Please tally the lines below that contain the word "grey" and reply with the total alone.

__Material for this exercise__:
_ _ _ _ _
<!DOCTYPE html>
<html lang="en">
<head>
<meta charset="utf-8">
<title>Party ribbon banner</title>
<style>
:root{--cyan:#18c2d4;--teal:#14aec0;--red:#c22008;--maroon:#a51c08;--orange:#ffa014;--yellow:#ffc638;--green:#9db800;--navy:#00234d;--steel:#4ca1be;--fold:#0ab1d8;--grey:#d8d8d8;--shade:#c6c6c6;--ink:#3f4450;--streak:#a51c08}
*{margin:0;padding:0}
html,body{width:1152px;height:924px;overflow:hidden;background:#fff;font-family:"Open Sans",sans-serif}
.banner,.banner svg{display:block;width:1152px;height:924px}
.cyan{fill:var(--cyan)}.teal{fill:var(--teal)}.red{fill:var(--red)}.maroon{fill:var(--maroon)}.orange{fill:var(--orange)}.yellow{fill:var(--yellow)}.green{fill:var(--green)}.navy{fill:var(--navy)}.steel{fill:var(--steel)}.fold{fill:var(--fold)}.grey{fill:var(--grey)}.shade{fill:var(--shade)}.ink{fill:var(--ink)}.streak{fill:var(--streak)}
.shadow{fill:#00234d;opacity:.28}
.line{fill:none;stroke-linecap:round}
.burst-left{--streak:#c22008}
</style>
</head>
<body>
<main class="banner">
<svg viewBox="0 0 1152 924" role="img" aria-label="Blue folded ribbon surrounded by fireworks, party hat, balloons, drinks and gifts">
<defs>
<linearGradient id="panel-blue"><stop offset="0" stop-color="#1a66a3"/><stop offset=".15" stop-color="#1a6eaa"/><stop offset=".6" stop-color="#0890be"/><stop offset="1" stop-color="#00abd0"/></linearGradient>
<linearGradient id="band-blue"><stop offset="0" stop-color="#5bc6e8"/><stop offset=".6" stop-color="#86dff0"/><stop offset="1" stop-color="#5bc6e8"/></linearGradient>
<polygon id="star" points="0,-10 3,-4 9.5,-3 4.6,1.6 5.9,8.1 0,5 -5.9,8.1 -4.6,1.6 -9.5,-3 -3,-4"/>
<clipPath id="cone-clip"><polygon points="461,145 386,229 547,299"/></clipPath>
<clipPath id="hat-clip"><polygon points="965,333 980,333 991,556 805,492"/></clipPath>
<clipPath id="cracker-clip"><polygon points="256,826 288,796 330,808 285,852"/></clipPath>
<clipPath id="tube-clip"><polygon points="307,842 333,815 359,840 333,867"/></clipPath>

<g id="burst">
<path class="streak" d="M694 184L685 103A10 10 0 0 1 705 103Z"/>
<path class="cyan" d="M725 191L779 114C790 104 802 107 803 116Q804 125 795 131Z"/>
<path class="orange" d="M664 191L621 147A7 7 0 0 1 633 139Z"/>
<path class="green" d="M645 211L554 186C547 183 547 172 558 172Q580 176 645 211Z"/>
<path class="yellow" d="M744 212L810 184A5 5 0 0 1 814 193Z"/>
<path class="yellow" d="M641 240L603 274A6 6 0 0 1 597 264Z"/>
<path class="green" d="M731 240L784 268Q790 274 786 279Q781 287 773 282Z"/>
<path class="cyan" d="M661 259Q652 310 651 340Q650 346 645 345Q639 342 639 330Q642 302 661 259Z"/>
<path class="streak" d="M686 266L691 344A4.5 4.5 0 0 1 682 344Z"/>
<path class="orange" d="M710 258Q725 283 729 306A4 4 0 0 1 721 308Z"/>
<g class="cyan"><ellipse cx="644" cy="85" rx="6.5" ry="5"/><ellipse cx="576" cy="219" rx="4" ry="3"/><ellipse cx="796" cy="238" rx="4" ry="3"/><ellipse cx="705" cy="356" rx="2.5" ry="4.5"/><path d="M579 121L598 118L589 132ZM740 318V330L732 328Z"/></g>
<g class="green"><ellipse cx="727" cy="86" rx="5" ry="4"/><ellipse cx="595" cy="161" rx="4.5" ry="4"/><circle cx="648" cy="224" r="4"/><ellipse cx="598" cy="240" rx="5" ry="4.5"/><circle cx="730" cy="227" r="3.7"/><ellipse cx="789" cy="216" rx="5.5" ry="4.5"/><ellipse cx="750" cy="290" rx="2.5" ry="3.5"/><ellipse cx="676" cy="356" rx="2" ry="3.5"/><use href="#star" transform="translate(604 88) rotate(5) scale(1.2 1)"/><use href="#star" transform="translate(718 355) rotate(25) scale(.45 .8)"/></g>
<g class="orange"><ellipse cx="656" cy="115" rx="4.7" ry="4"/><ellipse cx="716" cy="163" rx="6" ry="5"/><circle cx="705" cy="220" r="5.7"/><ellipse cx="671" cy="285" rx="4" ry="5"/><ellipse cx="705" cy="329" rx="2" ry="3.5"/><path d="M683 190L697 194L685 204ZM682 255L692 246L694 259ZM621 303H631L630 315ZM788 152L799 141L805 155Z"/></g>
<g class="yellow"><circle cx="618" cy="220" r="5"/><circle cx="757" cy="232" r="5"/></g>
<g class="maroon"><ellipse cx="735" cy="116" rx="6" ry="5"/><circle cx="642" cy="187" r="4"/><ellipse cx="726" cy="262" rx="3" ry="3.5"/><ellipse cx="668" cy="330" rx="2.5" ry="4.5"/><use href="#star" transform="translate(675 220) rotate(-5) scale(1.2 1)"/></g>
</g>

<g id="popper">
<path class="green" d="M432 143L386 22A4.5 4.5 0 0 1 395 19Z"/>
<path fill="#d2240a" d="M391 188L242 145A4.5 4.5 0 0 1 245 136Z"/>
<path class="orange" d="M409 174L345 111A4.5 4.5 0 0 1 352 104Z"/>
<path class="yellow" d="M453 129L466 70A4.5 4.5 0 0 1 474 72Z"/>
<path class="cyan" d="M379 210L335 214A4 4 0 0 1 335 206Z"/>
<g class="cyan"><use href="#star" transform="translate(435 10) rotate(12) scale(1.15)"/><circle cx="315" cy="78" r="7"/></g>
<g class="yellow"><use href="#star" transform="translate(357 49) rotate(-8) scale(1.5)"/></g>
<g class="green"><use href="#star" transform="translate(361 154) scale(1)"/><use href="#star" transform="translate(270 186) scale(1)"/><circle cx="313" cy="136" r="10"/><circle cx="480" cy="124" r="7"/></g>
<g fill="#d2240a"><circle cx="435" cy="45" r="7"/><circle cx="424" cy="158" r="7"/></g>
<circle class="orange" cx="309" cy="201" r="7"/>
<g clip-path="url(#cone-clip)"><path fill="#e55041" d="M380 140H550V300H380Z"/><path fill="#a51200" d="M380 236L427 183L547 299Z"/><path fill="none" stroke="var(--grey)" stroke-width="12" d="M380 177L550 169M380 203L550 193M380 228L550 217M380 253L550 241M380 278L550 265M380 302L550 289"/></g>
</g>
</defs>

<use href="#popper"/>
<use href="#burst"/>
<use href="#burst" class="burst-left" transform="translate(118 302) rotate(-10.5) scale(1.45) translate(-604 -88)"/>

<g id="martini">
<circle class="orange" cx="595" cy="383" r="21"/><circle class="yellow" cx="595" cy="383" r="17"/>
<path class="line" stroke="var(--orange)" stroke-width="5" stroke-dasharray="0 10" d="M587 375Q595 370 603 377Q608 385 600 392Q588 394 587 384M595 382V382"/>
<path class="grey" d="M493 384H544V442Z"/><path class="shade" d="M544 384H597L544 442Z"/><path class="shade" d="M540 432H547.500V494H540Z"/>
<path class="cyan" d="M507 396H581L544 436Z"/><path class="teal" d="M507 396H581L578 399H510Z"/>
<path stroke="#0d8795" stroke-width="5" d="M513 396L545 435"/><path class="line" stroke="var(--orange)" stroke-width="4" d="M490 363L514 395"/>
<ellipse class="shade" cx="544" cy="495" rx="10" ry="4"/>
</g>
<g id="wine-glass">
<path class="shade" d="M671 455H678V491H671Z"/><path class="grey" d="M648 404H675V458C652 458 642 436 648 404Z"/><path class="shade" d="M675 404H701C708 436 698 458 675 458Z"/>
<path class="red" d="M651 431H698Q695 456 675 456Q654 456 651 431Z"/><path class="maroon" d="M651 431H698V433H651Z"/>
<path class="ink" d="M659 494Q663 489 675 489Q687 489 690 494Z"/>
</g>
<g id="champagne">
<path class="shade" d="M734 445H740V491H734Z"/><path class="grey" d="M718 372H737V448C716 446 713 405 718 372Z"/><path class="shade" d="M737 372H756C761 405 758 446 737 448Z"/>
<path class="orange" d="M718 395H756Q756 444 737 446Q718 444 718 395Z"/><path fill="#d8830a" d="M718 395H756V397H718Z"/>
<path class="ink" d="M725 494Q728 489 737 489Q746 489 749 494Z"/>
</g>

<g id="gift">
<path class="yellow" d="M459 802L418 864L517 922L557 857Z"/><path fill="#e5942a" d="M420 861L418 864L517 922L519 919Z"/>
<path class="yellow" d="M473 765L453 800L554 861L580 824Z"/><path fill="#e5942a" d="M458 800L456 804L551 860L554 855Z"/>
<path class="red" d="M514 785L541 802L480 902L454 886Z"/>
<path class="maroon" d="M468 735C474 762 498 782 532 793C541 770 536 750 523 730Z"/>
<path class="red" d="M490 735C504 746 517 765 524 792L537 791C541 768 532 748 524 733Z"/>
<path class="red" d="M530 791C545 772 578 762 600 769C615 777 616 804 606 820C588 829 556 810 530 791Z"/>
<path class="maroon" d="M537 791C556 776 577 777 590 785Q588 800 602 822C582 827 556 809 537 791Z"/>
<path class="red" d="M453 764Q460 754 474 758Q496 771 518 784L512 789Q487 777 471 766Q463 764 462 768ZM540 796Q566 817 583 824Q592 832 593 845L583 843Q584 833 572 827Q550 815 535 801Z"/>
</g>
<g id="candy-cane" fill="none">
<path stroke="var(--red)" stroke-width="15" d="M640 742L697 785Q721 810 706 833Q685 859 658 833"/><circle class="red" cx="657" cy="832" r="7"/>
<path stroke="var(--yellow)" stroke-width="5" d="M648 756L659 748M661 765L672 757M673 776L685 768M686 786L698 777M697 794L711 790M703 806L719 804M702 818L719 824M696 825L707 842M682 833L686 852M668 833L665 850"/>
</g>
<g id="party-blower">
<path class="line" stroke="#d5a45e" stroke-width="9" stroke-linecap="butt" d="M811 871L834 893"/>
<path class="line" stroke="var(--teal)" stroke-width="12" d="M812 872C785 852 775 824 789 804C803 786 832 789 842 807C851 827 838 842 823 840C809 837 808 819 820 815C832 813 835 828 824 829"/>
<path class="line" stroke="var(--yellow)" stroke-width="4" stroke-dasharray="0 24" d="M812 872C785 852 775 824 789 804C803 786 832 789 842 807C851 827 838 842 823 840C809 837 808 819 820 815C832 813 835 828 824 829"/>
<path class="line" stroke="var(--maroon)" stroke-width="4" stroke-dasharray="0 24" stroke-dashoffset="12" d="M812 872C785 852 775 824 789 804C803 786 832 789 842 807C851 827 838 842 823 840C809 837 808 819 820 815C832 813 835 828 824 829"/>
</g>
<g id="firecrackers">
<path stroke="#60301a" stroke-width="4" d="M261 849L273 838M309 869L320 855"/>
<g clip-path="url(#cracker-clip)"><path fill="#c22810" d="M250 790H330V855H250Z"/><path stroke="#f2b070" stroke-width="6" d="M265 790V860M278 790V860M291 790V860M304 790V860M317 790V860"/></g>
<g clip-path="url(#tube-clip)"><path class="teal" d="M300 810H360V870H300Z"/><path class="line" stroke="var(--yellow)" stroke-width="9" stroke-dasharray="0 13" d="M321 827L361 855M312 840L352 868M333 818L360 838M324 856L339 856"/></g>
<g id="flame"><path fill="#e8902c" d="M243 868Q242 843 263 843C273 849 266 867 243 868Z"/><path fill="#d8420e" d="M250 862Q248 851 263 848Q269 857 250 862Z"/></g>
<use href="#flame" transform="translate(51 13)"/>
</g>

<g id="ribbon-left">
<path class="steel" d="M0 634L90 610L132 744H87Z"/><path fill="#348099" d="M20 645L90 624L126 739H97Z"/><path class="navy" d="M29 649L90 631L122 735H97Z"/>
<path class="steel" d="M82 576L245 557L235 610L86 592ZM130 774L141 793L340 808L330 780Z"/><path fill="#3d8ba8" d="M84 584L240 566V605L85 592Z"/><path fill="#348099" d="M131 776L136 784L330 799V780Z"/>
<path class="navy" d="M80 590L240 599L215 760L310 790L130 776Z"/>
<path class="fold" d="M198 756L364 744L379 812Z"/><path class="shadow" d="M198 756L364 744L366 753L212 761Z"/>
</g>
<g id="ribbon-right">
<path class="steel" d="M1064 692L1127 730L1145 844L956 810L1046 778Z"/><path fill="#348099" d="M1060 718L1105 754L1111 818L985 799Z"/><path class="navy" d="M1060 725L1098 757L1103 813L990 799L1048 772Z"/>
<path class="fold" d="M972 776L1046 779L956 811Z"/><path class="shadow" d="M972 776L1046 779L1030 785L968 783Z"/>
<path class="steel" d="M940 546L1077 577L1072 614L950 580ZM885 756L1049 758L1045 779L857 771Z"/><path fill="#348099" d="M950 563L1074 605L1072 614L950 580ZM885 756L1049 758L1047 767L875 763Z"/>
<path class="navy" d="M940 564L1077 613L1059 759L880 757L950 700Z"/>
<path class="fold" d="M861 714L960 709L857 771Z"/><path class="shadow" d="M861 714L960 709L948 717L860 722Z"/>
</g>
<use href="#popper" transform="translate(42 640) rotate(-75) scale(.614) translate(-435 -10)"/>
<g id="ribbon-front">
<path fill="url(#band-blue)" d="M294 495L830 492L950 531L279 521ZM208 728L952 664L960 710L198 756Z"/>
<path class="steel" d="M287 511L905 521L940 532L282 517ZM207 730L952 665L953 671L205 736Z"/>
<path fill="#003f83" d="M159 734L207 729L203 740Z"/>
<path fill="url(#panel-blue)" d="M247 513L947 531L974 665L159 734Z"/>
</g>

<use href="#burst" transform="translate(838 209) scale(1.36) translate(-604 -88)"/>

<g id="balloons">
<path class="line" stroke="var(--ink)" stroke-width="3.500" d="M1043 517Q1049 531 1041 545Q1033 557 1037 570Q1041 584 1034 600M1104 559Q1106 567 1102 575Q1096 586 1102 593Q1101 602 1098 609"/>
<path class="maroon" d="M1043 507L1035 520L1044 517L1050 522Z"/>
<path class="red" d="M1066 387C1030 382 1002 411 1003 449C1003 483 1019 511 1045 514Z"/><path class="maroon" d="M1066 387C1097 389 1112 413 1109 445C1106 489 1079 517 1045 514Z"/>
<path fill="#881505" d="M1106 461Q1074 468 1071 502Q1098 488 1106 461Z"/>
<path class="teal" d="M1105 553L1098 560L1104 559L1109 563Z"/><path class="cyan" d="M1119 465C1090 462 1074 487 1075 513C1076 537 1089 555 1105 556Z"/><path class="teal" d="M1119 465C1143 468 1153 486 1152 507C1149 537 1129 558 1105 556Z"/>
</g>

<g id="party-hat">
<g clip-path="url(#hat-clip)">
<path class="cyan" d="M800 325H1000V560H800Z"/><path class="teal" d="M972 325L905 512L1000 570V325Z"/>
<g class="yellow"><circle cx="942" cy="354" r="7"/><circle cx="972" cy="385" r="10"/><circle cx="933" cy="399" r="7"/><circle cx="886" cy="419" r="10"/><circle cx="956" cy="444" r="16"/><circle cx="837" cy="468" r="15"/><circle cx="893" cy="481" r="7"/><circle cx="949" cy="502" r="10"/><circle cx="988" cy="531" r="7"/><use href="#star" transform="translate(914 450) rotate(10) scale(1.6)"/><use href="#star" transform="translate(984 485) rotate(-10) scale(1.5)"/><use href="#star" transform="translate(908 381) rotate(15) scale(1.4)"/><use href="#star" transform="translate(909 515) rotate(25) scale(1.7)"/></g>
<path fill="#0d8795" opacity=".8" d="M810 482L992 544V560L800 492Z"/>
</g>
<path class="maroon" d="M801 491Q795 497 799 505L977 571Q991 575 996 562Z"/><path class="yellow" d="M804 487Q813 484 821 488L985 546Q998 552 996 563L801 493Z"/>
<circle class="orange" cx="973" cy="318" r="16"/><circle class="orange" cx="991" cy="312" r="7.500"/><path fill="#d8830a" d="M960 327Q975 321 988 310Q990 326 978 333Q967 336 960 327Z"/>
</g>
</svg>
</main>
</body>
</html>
_ _ _ _ _
__Solution__: 6